WHAT YOU SHOULD DO ->
I would like the records restated word for word, without the pictures.

<<<<

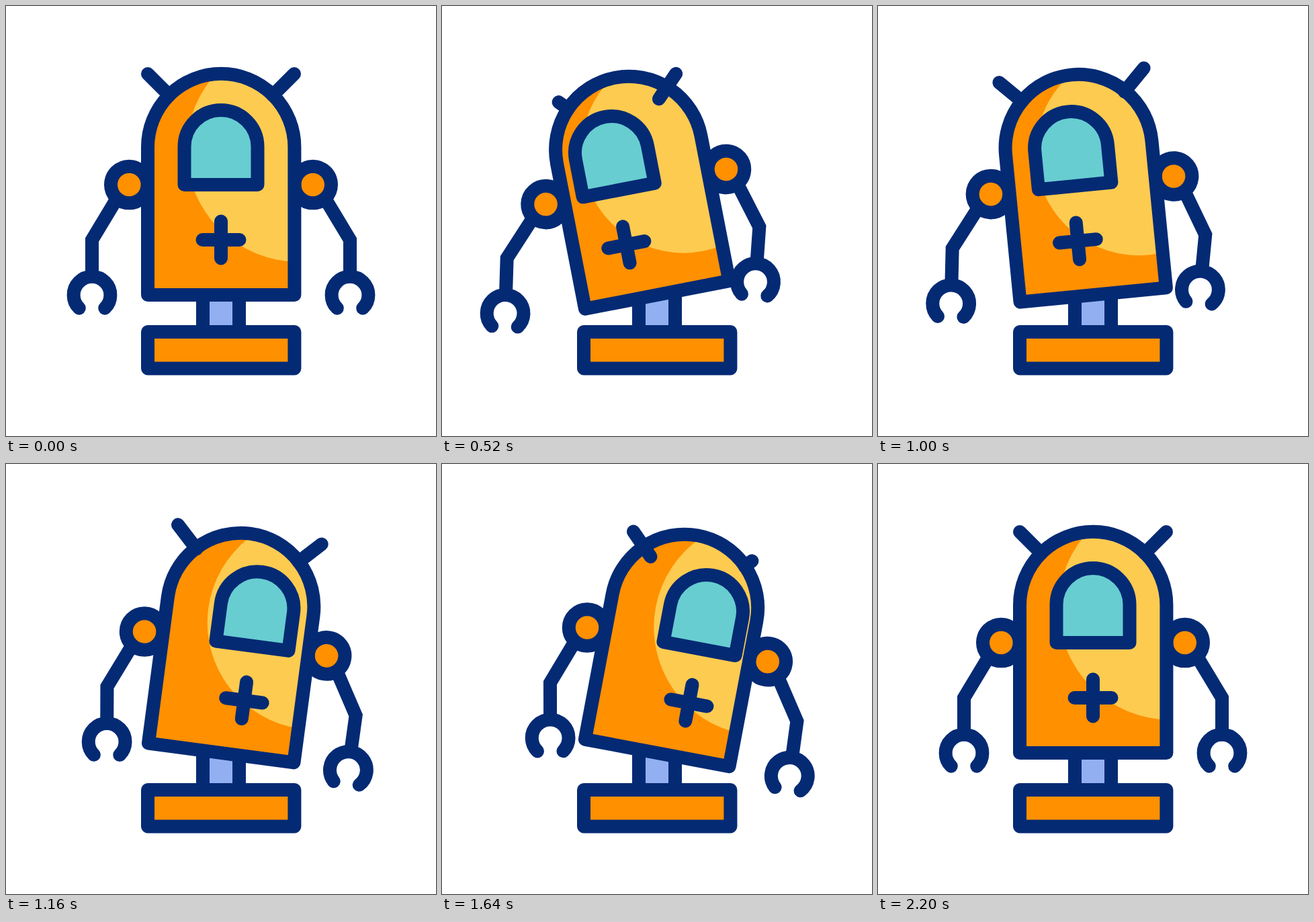
Animation of 640 by 640 pixels, one loop 2400 ms. Source, as an HTML page:

```html
<!DOCTYPE html>
<html lang="en">
<head>
<meta charset="utf-8">
<title>Rocking robot</title>
<style>
  html, body { margin: 0; height: 100%; overflow: hidden; background: #fff; }
  svg { display: block; width: 100vw; height: 100vh; }
  .line { fill: none; stroke: #042a74; stroke-width: 20; stroke-linecap: round; }
  .round { stroke-linejoin: round; }
  .orange { fill: #ff9000; }
</style>
</head>
<body>
<svg viewBox="0 0 640 640">
  <defs>
    <path id="shell" d="M211 430V210A109.2 109.2 0 0 1 429.4 210V430Z"/>
    <clipPath id="inside"><use href="#shell"/></clipPath>
    <g id="arm" class="line">
      <path d="M169 280L128 348V405" stroke-linecap="butt"/>
      <path d="M108.8 449.7A27.4 27.4 0 1 1 147.2 449.7"/>
      <circle cx="183.3" cy="266" r="27.3" class="orange"/>
    </g>
  </defs>

  <path d="M293 420H347V485H293Z" class="line" style="fill:#92b0f1"/>
  <rect x="211" y="485" width="218.4" height="54.4" class="line round" style="fill:#ff9000"/>

  <g id="robot">
    <g id="armL"><use href="#arm"/></g>
    <g id="armR"><use href="#arm" transform="translate(640) scale(-1 1)"/></g>
    <use href="#shell" class="orange"/>
    <circle id="shine" fill="#fdcb50" clip-path="url(#inside)"/>
    <use href="#shell" class="line round"/>
    <path id="visor" d="M265.5 266V209.5A54.5 54.5 0 0 1 374.5 209.5V266Z"
      class="line round" style="fill:#67cdd1"/>
    <path id="plus" d="M320 320.5V375.5M292.5 348H347.5" class="line"/>
    <path id="antL" class="line"/>
    <path id="antR" class="line"/>
  </g>
</svg>
<script>
const LOOP = 2400, STEP = 720;
const el = id => document.getElementById(id);
const set = (id, name, value) => el(id).setAttribute(name, value);

// Cubic Bezier easing (0.65, 0, 0.28, 1)
function ease(x) {
  if (x <= 0) return 0;
  if (x >= 1) return 1;
  let lo = 0, hi = 1;
  for (let i = 0; i < 24; i++) {
    const s = (lo + hi) / 2, r = 1 - s;
    if (3 * r * r * s * 0.65 + 3 * r * s * s * 0.28 + s ** 3 < x) lo = s;
    else hi = s;
  }
  return lo * lo * (3 - 2 * lo);
}

function draw(t) {
  const a = ease(t / STEP);
  const b = ease((t - STEP) / STEP);
  const c = ease((t - 2 * STEP) / STEP);
  // Weights of the left and right poses
  const left = a * (1 - b), right = b * (1 - c);
  const pose = (l, r, rest = 0) => rest + left * (l - rest) + right * (r - rest);
  // The antennae pass through rest in the middle of the big swing
  const antLeft = a * (1 - ease((t - STEP) / (STEP / 2)));
  const antRight = ease((t - 1.5 * STEP) / (STEP / 2)) * (1 - c);

  set('robot', 'transform', `rotate(${pose(-11.85, 11.85)} 320 430)`);
  set('armL', 'transform', `rotate(${pose(13.8, -12)} 183.3 266)`);
  set('armR', 'transform', `rotate(${pose(16.2, -3.2)} 456.7 266)`);
  set('visor', 'transform', `translate(${pose(-28, 36.8)})`);
  set('plus', 'transform', `translate(${pose(-33, 36.4)})`);
  set('shine', 'cx', pose(397, 440, 435.5));
  set('shine', 'cy', pose(228, 217.5, 213.7));
  set('shine', 'r', pose(151, 161, 167));

  // One antenna sinks into the shell while the other slides over it
  const antenna = (id, x, rootX, slides, l, r) => {
    const [dx, dy] = [0, 1].map(i => l[i] * antLeft + r[i] * antRight);
    const [rx, ry] = slides ? [dx, dy] : [0, 0];
    set(id, 'd', `M${x + dx} ${101 + dy}L${rootX + rx} ${133 + ry}`);
  };
  antenna('antL', 211, 243, antRight > 0, [21.5, 21], [15, 13]);
  antenna('antR', 429, 397, antLeft > 0, [-20, 12], [-25.5, 24.5]);
}

function tick(now) {
  draw(now % LOOP);
  requestAnimationFrame(tick);
}
draw(0);
requestAnimationFrame(tick);
</script>
</body>
</html>
```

>>>>

SOLUTION TO THIS TASK ->
Animation of 640 by 640 pixels, one loop 2400 ms. Source, as an HTML page:

```html
<!DOCTYPE html>
<html lang="en">
<head>
<meta charset="utf-8">
<title>Rocking robot</title>
<style>
  html, body { margin: 0; height: 100%; overflow: hidden; background: #fff; }
  svg { display: block; width: 100vw; height: 100vh; }
  .line { fill: none; stroke: #042a74; stroke-width: 20; stroke-linecap: round; }
  .round { stroke-linejoin: round; }
  .orange { fill: #ff9000; }
</style>
</head>
<body>
<svg viewBox="0 0 640 640">
  <defs>
    <path id="shell" d="M211 430V210A109.2 109.2 0 0 1 429.4 210V430Z"/>
    <clipPath id="inside"><use href="#shell"/></clipPath>
    <g id="arm" class="line">
      <path d="M169 280L128 348V405" stroke-linecap="butt"/>
      <path d="M108.8 449.7A27.4 27.4 0 1 1 147.2 449.7"/>
      <circle cx="183.3" cy="266" r="27.3" class="orange"/>
    </g>
  </defs>

  <path d="M293 420H347V485H293Z" class="line" style="fill:#92b0f1"/>
  <rect x="211" y="485" width="218.4" height="54.4" class="line round" style="fill:#ff9000"/>

  <g id="robot">
    <g id="armL"><use href="#arm"/></g>
    <g id="armR"><use href="#arm" transform="translate(640) scale(-1 1)"/></g>
    <use href="#shell" class="orange"/>
    <circle id="shine" fill="#fdcb50" clip-path="url(#inside)"/>
    <use href="#shell" class="line round"/>
    <path id="visor" d="M265.5 266V209.5A54.5 54.5 0 0 1 374.5 209.5V266Z"
      class="line round" style="fill:#67cdd1"/>
    <path id="plus" d="M320 320.5V375.5M292.5 348H347.5" class="line"/>
    <path id="antL" class="line"/>
    <path id="antR" class="line"/>
  </g>
</svg>
<script>
const LOOP = 2400, STEP = 720;
const el = id => document.getElementById(id);
const set = (id, name, value) => el(id).setAttribute(name, value);

// Cubic Bezier easing (0.65, 0, 0.28, 1)
function ease(x) {
  if (x <= 0) return 0;
  if (x >= 1) return 1;
  let lo = 0, hi = 1;
  for (let i = 0; i < 24; i++) {
    const s = (lo + hi) / 2, r = 1 - s;
    if (3 * r * r * s * 0.65 + 3 * r * s * s * 0.28 + s ** 3 < x) lo = s;
    else hi = s;
  }
  return lo * lo * (3 - 2 * lo);
}

function draw(t) {
  const a = ease(t / STEP);
  const b = ease((t - STEP) / STEP);
  const c = ease((t - 2 * STEP) / STEP);
  // Weights of the left and right poses
  const left = a * (1 - b), right = b * (1 - c);
  const pose = (l, r, rest = 0) => rest + left * (l - rest) + right * (r - rest);
  // The antennae pass through rest in the middle of the big swing
  const antLeft = a * (1 - ease((t - STEP) / (STEP / 2)));
  const antRight = ease((t - 1.5 * STEP) / (STEP / 2)) * (1 - c);

  set('robot', 'transform', `rotate(${pose(-11.85, 11.85)} 320 430)`);
  set('armL', 'transform', `rotate(${pose(13.8, -12)} 183.3 266)`);
  set('armR', 'transform', `rotate(${pose(16.2, -3.2)} 456.7 266)`);
  set('visor', 'transform', `translate(${pose(-28, 36.8)})`);
  set('plus', 'transform', `translate(${pose(-33, 36.4)})`);
  set('shine', 'cx', pose(397, 440, 435.5));
  set('shine', 'cy', pose(228, 217.5, 213.7));
  set('shine', 'r', pose(151, 161, 167));

  // One antenna sinks into the shell while the other slides over it
  const antenna = (id, x, rootX, slides, l, r) => {
    const [dx, dy] = [0, 1].map(i => l[i] * antLeft + r[i] * antRight);
    const [rx, ry] = slides ? [dx, dy] : [0, 0];
    set(id, 'd', `M${x + dx} ${101 + dy}L${rootX + rx} ${133 + ry}`);
  };
  antenna('antL', 211, 243, antRight > 0, [21.5, 21], [15, 13]);
  antenna('antR', 429, 397, antLeft > 0, [-20, 12], [-25.5, 24.5]);
}

function tick(now) {
  draw(now % LOOP);
  requestAnimationFrame(tick);
}
draw(0);
requestAnimationFrame(tick);
</script>
</body>
</html>
```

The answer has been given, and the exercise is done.